Segment Open
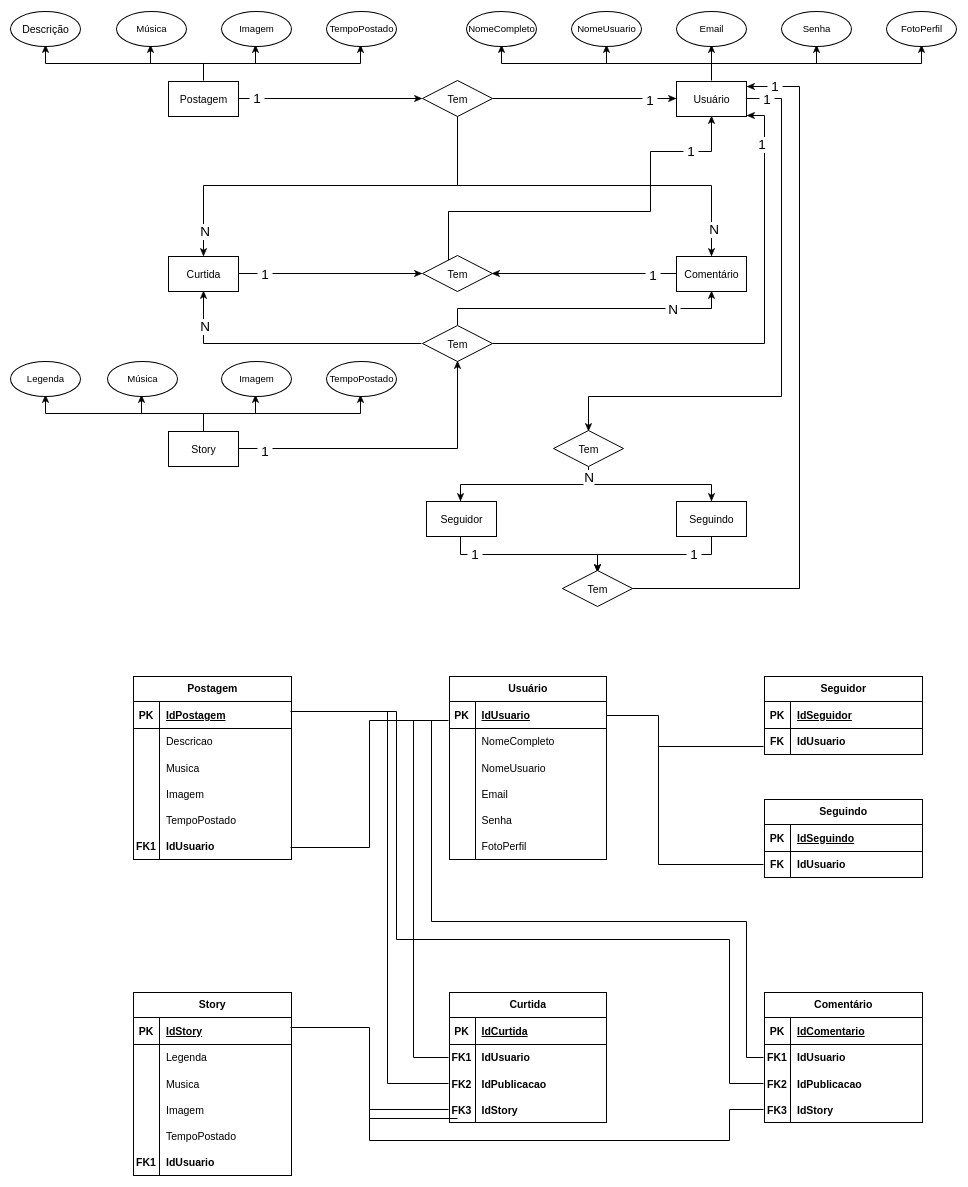
<!DOCTYPE html>
<html lang="pt">
<head>
<meta charset="utf-8">
<title>Diagrama entidade-relacionamento</title>
<style>
:root { --ink: #000; --paper: #fff; }
* { box-sizing: border-box; margin: 0; }
body { width: 968px; height: 1187px; overflow: hidden; background: var(--paper); }
.diagram { position: relative; width: 968px; height: 1187px; overflow: hidden; color: var(--ink); font: 10.5px/1 "Liberation Sans", Arial, sans-serif; }
.wires { position: absolute; left: 0; top: 0; width: 968px; height: 1187px; fill: none; stroke: var(--ink); stroke-width: 1; }
.wires .arrows path { marker-end: url(#arrow); }
.entity, .attribute, .relation { position: absolute; left: var(--x); top: var(--y); width: 71px; height: 36px; display: flex; align-items: center; justify-content: center; white-space: nowrap; }
.entity { border: 1px solid var(--ink); background: var(--paper); }
.attribute { border: 1px solid var(--ink); border-radius: 50%; background: var(--paper); font-size: 9.6px; }
.attribute.large { font-size: 10.5px; }
.cardinality { position: absolute; left: var(--x); top: var(--y); width: 15px; height: 16px; transform: translate(-50%, -50%); display: flex; align-items: center; justify-content: center; background: var(--paper); font-size: 13.5px; }
.table { position: absolute; left: var(--x); top: var(--y); width: 158.5px; outline: 1px solid var(--ink); outline-offset: -1px; }
.table h2 { height: 26.25px; display: flex; align-items: center; justify-content: center; font-size: 10.5px; border-bottom: 1px solid var(--ink); }
.row { height: 26.25px; display: grid; grid-template-columns: 27px 1fr; }
.row > * { display: flex; align-items: center; }
.row > :first-child { justify-content: center; font-weight: bold; border-right: 1px solid var(--ink); }
.row > :last-child { padding-left: 6px; }
.primary { border-bottom: 1px solid var(--ink); }
.primary > :last-child { font-weight: bold; text-decoration: underline; }
.foreign > :last-child { font-weight: bold; }
</style>
</head>
<body>
<main class="diagram">

<section class="tables">
  <article class="table" style="--x:133px;--y:676px">
    <h2>Postagem</h2>
    <div class="row primary"><span>PK</span><span>IdPostagem</span></div>
    <div class="row"><span></span><span>Descricao</span></div>
    <div class="row"><span></span><span>Musica</span></div>
    <div class="row"><span></span><span>Imagem</span></div>
    <div class="row"><span></span><span>TempoPostado</span></div>
    <div class="row foreign"><span>FK1</span><span>IdUsuario</span></div>
  </article>
  <article class="table" style="--x:448.5px;--y:676px">
    <h2>Usuário</h2>
    <div class="row primary"><span>PK</span><span>IdUsuario</span></div>
    <div class="row"><span></span><span>NomeCompleto</span></div>
    <div class="row"><span></span><span>NomeUsuario</span></div>
    <div class="row"><span></span><span>Email</span></div>
    <div class="row"><span></span><span>Senha</span></div>
    <div class="row"><span></span><span>FotoPerfil</span></div>
  </article>
  <article class="table" style="--x:764px;--y:676px">
    <h2>Seguidor</h2>
    <div class="row primary"><span>PK</span><span>IdSeguidor</span></div>
    <div class="row foreign"><span>FK</span><span>IdUsuario</span></div>
  </article>
  <article class="table" style="--x:764px;--y:799px">
    <h2>Seguindo</h2>
    <div class="row primary"><span>PK</span><span>IdSeguindo</span></div>
    <div class="row foreign"><span>FK</span><span>IdUsuario</span></div>
  </article>
  <article class="table" style="--x:133px;--y:992px">
    <h2>Story</h2>
    <div class="row primary"><span>PK</span><span>IdStory</span></div>
    <div class="row"><span></span><span>Legenda</span></div>
    <div class="row"><span></span><span>Musica</span></div>
    <div class="row"><span></span><span>Imagem</span></div>
    <div class="row"><span></span><span>TempoPostado</span></div>
    <div class="row foreign"><span>FK1</span><span>IdUsuario</span></div>
  </article>
  <article class="table" style="--x:448.5px;--y:992px">
    <h2>Curtida</h2>
    <div class="row primary"><span>PK</span><span>IdCurtida</span></div>
    <div class="row foreign"><span>FK1</span><span>IdUsuario</span></div>
    <div class="row foreign"><span>FK2</span><span>IdPublicacao</span></div>
    <div class="row foreign"><span>FK3</span><span>IdStory</span></div>
  </article>
  <article class="table" style="--x:764px;--y:992px">
    <h2>Comentário</h2>
    <div class="row primary"><span>PK</span><span>IdComentario</span></div>
    <div class="row foreign"><span>FK1</span><span>IdUsuario</span></div>
    <div class="row foreign"><span>FK2</span><span>IdPublicacao</span></div>
    <div class="row foreign"><span>FK3</span><span>IdStory</span></div>
  </article>
</section>

<svg class="wires" viewBox="0 0 968 1187" aria-hidden="true">
  <defs>
    <marker id="arrow" markerUnits="userSpaceOnUse" markerWidth="9" markerHeight="8" refX="8" refY="4" orient="auto">
      <path d="M1 1L8 4L1 7L3 4Z" fill="#000" stroke="#000" stroke-width=".8"/>
    </marker>
    <polygon id="diamond" points="0,-18 35,0 0,18 -35,0" fill="#fff"/>
  </defs>
  <g transform="translate(-.5 -.5)">
    <g class="arrows">
      <path d="M204 81V64H46V46"/>
      <path d="M204 64H151V46"/>
      <path d="M204 64H256V46"/>
      <path d="M204 64H361V46"/>
      <path d="M712 64H502V46"/>
      <path d="M712 64H607V46"/>
      <path d="M712 81V46"/>
      <path d="M712 64H817V46"/>
      <path d="M712 64H922V46"/>
      <path d="M204 432V414H46V396"/>
      <path d="M204 414H142V396"/>
      <path d="M204 414H256V396"/>
      <path d="M204 414H361V396"/>
      <path d="M239 99H422"/>
      <path d="M493 99H676"/>
      <path d="M458 116V186H204V256"/>
      <path d="M458 186H712V256"/>
      <path d="M239 274H422"/>
      <path d="M677 274H493"/>
      <path d="M449 261V212H651V152H712V117"/>
      <path d="M422 344H204V292"/>
      <path d="M458 326V309H712V292"/>
      <path d="M493 344H765V116H748"/>
      <path d="M239 449H458V362"/>
      <path d="M747 99H782V397H589V431"/>
      <path d="M589 467V485H461V501"/>
      <path d="M589 485H712V501"/>
      <path d="M461 537V555H598V572"/>
      <path d="M712 537V555H598V572"/>
      <path d="M633 589H800V87H748"/>
    </g>
    <g class="relations">
      <use href="#diamond" x="458" y="99"/>
      <use href="#diamond" x="458" y="274"/>
      <use href="#diamond" x="458" y="344"/>
      <use href="#diamond" x="589" y="449"/>
      <use href="#diamond" x="598" y="589"/>
    </g>
    <g class="keys">
      <path d="M291 712H397V940H730V1084H764"/>
      <path d="M388 712V1084H449"/>
      <path d="M291 848H370V721H449"/>
      <path d="M414 721V1058H449"/>
      <path d="M432 721V922H747V1058H764"/>
      <path d="M607 716H659V865H764"/>
      <path d="M659 747H764"/>
      <path d="M291 1028H370V1141H730V1110H764"/>
      <path d="M370 1110H449"/>
      <path d="M370 1119H458"/>
    </g>
  </g>
</svg>

<section class="nodes">
  <div class="attribute large" style="--x:10px;--y:11px">Descrição</div>
  <div class="attribute" style="--x:116px;--y:11px">Música</div>
  <div class="attribute" style="--x:221px;--y:11px">Imagem</div>
  <div class="attribute" style="--x:326px;--y:11px">TempoPostado</div>
  <div class="attribute" style="--x:466px;--y:11px">NomeCompleto</div>
  <div class="attribute" style="--x:571px;--y:11px">NomeUsuario</div>
  <div class="attribute" style="--x:676px;--y:11px">Email</div>
  <div class="attribute" style="--x:781px;--y:11px">Senha</div>
  <div class="attribute" style="--x:886px;--y:11px">FotoPerfil</div>
  <div class="attribute" style="--x:10px;--y:361px">Legenda</div>
  <div class="attribute" style="--x:107px;--y:361px">Música</div>
  <div class="attribute" style="--x:221px;--y:361px">Imagem</div>
  <div class="attribute" style="--x:326px;--y:361px">TempoPostado</div>

  <div class="entity" style="--x:168px;--y:81px">Postagem</div>
  <div class="entity" style="--x:676px;--y:81px">Usuário</div>
  <div class="entity" style="--x:168px;--y:256px">Curtida</div>
  <div class="entity" style="--x:676px;--y:256px">Comentário</div>
  <div class="entity" style="--x:168px;--y:431px">Story</div>
  <div class="entity" style="--x:426px;--y:501px">Seguidor</div>
  <div class="entity" style="--x:676px;--y:501px">Seguindo</div>

  <div class="relation" style="--x:422px;--y:81px">Tem</div>
  <div class="relation" style="--x:422px;--y:256px">Tem</div>
  <div class="relation" style="--x:422px;--y:326px">Tem</div>
  <div class="relation" style="--x:553px;--y:431px">Tem</div>
  <div class="relation" style="--x:562px;--y:571px">Tem</div>
</section>

<section class="cardinalities">
  <span class="cardinality" style="--x:257px;--y:99px">1</span>
  <span class="cardinality" style="--x:650px;--y:101px">1</span>
  <span class="cardinality" style="--x:775px;--y:87px">1</span>
  <span class="cardinality" style="--x:767px;--y:100px;height:12px">1</span>
  <span class="cardinality" style="--x:762px;--y:145px">1</span>
  <span class="cardinality" style="--x:691px;--y:152px">1</span>
  <span class="cardinality" style="--x:205px;--y:232px">N</span>
  <span class="cardinality" style="--x:714px;--y:230px">N</span>
  <span class="cardinality" style="--x:265px;--y:275px">1</span>
  <span class="cardinality" style="--x:653px;--y:276px">1</span>
  <span class="cardinality" style="--x:673px;--y:310px">N</span>
  <span class="cardinality" style="--x:205px;--y:327px">N</span>
  <span class="cardinality" style="--x:265px;--y:452px">1</span>
  <span class="cardinality" style="--x:589px;--y:478px;width:11px">N</span>
  <span class="cardinality" style="--x:475px;--y:555px">1</span>
  <span class="cardinality" style="--x:694px;--y:555px">1</span>
</section>

</main>
</body>
</html>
Segment Closed
Instructions to follow:
Each line above that contains the string "TempoPostado" should be identified and copied.

Result for this exercise:
    <div class="row"><span></span><span>TempoPostado</span></div>
    <div class="row"><span></span><span>TempoPostado</span></div>
  <div class="attribute" style="--x:326px;--y:11px">TempoPostado</div>
  <div class="attribute" style="--x:326px;--y:361px">TempoPostado</div>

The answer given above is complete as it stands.